*** GIVEN INFORMATION Section Begins ***
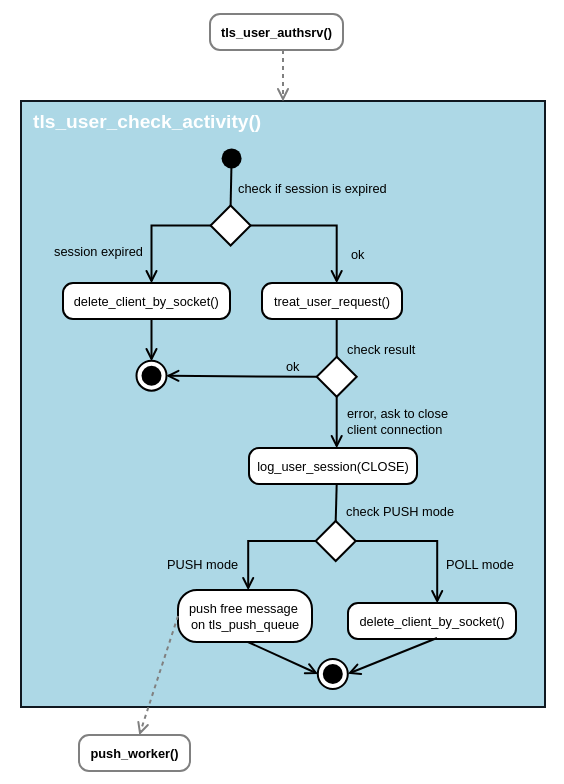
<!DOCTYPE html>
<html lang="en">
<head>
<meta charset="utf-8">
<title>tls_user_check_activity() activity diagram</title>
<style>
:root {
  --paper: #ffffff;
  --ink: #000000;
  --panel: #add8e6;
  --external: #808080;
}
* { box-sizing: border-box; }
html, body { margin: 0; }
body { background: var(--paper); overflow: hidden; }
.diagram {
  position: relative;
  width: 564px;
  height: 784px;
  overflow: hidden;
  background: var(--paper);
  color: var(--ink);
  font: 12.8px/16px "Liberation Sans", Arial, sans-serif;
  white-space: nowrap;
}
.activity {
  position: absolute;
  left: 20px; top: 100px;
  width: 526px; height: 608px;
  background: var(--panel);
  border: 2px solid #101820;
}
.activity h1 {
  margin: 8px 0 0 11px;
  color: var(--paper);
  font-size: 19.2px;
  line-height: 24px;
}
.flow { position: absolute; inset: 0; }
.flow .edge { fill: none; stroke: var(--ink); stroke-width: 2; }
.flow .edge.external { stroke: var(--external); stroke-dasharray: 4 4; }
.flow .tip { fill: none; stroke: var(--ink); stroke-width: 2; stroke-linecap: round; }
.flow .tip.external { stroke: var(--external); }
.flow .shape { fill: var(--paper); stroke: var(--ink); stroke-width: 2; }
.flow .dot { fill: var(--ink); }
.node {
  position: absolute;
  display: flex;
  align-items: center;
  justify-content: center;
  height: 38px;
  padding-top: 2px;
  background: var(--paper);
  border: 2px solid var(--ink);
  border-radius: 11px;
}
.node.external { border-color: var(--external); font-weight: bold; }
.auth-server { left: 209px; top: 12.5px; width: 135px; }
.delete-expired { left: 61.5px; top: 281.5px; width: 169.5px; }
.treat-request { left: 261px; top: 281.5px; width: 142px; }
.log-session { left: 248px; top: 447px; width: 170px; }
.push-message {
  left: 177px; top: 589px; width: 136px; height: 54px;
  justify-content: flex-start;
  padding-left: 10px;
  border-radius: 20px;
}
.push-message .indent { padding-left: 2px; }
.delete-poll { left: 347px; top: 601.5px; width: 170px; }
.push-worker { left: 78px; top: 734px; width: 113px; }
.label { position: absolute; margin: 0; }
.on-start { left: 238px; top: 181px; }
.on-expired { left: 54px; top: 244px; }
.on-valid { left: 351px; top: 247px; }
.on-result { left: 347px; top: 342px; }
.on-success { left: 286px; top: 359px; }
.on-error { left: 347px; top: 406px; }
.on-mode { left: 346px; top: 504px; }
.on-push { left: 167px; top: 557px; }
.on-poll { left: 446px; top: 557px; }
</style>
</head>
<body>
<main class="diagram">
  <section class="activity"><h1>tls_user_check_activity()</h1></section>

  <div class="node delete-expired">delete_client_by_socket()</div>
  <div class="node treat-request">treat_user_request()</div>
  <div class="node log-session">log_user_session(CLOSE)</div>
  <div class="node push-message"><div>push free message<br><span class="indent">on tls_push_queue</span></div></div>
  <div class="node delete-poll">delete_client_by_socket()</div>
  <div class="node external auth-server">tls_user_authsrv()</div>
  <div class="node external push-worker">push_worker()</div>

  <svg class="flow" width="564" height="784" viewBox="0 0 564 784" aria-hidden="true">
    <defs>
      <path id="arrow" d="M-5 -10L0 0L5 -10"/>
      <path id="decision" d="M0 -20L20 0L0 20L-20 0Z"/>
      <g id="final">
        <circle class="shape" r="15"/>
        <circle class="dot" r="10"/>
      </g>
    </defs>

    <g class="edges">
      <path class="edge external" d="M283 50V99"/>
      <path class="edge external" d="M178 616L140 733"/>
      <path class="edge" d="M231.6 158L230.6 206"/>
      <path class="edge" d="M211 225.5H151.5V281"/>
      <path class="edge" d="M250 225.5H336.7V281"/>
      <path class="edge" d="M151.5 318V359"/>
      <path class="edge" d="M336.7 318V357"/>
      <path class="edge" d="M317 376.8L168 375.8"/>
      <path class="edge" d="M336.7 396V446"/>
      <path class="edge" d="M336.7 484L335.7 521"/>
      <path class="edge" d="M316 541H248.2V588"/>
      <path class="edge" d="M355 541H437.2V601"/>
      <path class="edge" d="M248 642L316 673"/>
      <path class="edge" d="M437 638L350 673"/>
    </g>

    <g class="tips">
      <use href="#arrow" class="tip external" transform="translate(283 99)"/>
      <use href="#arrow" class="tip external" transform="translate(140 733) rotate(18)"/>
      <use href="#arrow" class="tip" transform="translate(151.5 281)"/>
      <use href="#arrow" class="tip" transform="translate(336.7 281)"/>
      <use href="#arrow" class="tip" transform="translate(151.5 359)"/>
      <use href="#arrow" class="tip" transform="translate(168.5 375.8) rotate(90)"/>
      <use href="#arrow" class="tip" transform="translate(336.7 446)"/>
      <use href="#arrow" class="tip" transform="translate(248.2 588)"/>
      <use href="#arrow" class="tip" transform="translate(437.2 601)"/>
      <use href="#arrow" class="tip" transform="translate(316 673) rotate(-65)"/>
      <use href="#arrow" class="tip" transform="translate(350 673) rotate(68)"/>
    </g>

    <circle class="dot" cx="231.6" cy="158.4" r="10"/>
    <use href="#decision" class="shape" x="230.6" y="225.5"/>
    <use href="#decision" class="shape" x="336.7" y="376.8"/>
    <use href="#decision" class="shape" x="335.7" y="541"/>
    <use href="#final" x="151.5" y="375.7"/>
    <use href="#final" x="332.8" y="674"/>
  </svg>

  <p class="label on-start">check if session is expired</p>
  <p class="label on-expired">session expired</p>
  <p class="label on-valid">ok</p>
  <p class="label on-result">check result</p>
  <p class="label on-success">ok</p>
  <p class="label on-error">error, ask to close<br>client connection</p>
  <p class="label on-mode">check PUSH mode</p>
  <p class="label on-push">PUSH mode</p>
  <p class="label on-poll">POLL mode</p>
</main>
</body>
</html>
*** GIVEN INFORMATION Section Ends ***
*** GIVEN INFORMATION Section Begins ***
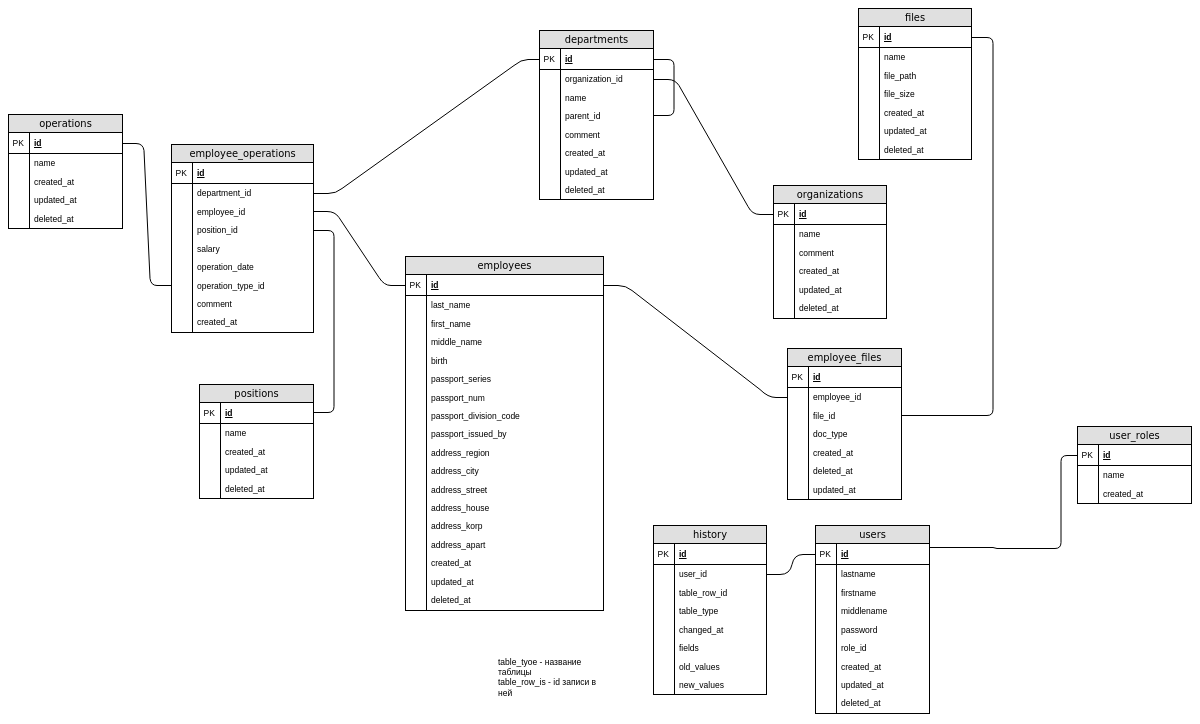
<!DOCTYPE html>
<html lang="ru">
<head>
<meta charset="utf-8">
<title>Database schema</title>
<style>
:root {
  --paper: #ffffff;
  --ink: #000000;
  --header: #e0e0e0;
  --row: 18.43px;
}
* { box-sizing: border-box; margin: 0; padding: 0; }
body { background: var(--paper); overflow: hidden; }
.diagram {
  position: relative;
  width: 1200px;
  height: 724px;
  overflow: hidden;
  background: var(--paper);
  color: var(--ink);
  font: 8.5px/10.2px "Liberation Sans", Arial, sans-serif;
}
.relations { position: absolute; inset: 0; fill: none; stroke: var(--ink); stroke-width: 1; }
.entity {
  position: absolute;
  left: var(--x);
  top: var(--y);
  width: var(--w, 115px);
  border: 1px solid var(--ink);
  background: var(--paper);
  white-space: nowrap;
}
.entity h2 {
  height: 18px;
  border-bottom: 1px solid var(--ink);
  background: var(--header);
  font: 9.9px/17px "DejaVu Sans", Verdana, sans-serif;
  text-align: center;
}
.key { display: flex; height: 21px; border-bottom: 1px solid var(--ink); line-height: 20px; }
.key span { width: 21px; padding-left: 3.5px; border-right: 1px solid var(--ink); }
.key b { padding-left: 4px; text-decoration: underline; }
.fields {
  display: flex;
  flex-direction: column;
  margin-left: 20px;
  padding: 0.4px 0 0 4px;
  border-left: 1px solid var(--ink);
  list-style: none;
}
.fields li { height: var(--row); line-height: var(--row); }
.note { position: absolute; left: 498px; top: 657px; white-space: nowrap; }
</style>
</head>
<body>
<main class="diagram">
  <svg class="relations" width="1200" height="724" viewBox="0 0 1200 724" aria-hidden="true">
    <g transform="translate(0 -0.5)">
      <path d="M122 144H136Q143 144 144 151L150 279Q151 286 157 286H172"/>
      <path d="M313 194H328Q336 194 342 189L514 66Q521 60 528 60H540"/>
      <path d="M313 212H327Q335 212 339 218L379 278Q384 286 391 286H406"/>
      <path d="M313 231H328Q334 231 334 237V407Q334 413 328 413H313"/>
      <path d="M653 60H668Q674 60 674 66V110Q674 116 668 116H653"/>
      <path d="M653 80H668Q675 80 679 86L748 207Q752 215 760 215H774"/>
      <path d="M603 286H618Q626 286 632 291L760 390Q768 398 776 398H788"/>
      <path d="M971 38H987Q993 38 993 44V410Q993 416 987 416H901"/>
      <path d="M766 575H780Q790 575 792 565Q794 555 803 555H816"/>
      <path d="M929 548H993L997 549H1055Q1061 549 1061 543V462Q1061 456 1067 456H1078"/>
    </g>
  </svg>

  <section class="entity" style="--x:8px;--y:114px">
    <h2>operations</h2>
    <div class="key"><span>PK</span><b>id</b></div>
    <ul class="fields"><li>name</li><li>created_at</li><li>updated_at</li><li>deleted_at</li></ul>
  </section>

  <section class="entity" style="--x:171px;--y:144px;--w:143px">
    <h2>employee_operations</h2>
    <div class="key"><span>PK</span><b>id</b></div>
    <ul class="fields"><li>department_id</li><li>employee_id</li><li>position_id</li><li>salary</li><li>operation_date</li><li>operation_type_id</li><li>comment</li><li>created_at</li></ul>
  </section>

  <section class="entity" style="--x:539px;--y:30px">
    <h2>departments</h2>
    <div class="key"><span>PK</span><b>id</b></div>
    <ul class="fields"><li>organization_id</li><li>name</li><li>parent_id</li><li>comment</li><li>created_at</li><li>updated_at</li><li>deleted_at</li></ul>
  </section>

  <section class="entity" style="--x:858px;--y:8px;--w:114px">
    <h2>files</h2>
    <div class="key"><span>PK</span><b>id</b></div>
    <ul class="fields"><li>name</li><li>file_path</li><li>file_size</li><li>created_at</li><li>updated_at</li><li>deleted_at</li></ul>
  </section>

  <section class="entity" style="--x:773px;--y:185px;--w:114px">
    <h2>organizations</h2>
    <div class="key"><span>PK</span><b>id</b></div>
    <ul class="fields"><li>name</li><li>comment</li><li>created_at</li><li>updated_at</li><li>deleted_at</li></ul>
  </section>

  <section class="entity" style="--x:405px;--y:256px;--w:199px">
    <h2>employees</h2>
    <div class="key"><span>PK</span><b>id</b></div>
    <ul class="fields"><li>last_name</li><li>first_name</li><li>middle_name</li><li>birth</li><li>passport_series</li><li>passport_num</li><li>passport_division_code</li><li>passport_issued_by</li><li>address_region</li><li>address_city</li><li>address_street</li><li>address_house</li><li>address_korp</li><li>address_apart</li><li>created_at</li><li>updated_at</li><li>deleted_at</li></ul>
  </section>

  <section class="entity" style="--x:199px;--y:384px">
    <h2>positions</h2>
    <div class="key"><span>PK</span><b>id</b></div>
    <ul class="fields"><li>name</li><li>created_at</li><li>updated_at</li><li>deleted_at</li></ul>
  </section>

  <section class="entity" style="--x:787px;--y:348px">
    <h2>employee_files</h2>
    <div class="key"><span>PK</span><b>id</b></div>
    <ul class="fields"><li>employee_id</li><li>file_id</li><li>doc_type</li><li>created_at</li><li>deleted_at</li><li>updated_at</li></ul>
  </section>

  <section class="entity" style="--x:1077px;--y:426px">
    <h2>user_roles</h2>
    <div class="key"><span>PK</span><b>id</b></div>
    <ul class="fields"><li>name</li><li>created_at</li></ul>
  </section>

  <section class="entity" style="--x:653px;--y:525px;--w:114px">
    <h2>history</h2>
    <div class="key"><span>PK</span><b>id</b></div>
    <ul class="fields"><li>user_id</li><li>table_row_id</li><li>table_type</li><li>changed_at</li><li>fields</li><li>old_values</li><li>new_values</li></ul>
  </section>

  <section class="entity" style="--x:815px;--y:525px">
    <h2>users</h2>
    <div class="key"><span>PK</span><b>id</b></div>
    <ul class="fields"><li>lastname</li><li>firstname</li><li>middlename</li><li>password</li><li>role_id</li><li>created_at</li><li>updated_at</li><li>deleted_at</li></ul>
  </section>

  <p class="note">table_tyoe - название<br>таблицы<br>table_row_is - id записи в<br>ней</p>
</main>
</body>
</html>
*** GIVEN INFORMATION Section Ends ***
WHAT YOU SHOULD DO> Write down again, exactly as given, only the lines above that fall from the line with "height: 18px;" to the line with "231H328Q334 231 334", inclusive.

TASK RESULT>
  height: 18px;
  border-bottom: 1px solid var(--ink);
  background: var(--header);
  font: 9.9px/17px "DejaVu Sans", Verdana, sans-serif;
  text-align: center;
}
.key { display: flex; height: 21px; border-bottom: 1px solid var(--ink); line-height: 20px; }
.key span { width: 21px; padding-left: 3.5px; border-right: 1px solid var(--ink); }
.key b { padding-left: 4px; text-decoration: underline; }
.fields {
  display: flex;
  flex-direction: column;
  margin-left: 20px;
  padding: 0.4px 0 0 4px;
  border-left: 1px solid var(--ink);
  list-style: none;
}
.fields li { height: var(--row); line-height: var(--row); }
.note { position: absolute; left: 498px; top: 657px; white-space: nowrap; }
</style>
</head>
<body>
<main class="diagram">
  <svg class="relations" width="1200" height="724" viewBox="0 0 1200 724" aria-hidden="true">
    <g transform="translate(0 -0.5)">
      <path d="M122 144H136Q143 144 144 151L150 279Q151 286 157 286H172"/>
      <path d="M313 194H328Q336 194 342 189L514 66Q521 60 528 60H540"/>
      <path d="M313 212H327Q335 212 339 218L379 278Q384 286 391 286H406"/>
      <path d="M313 231H328Q334 231 334 237V407Q334 413 328 413H313"/>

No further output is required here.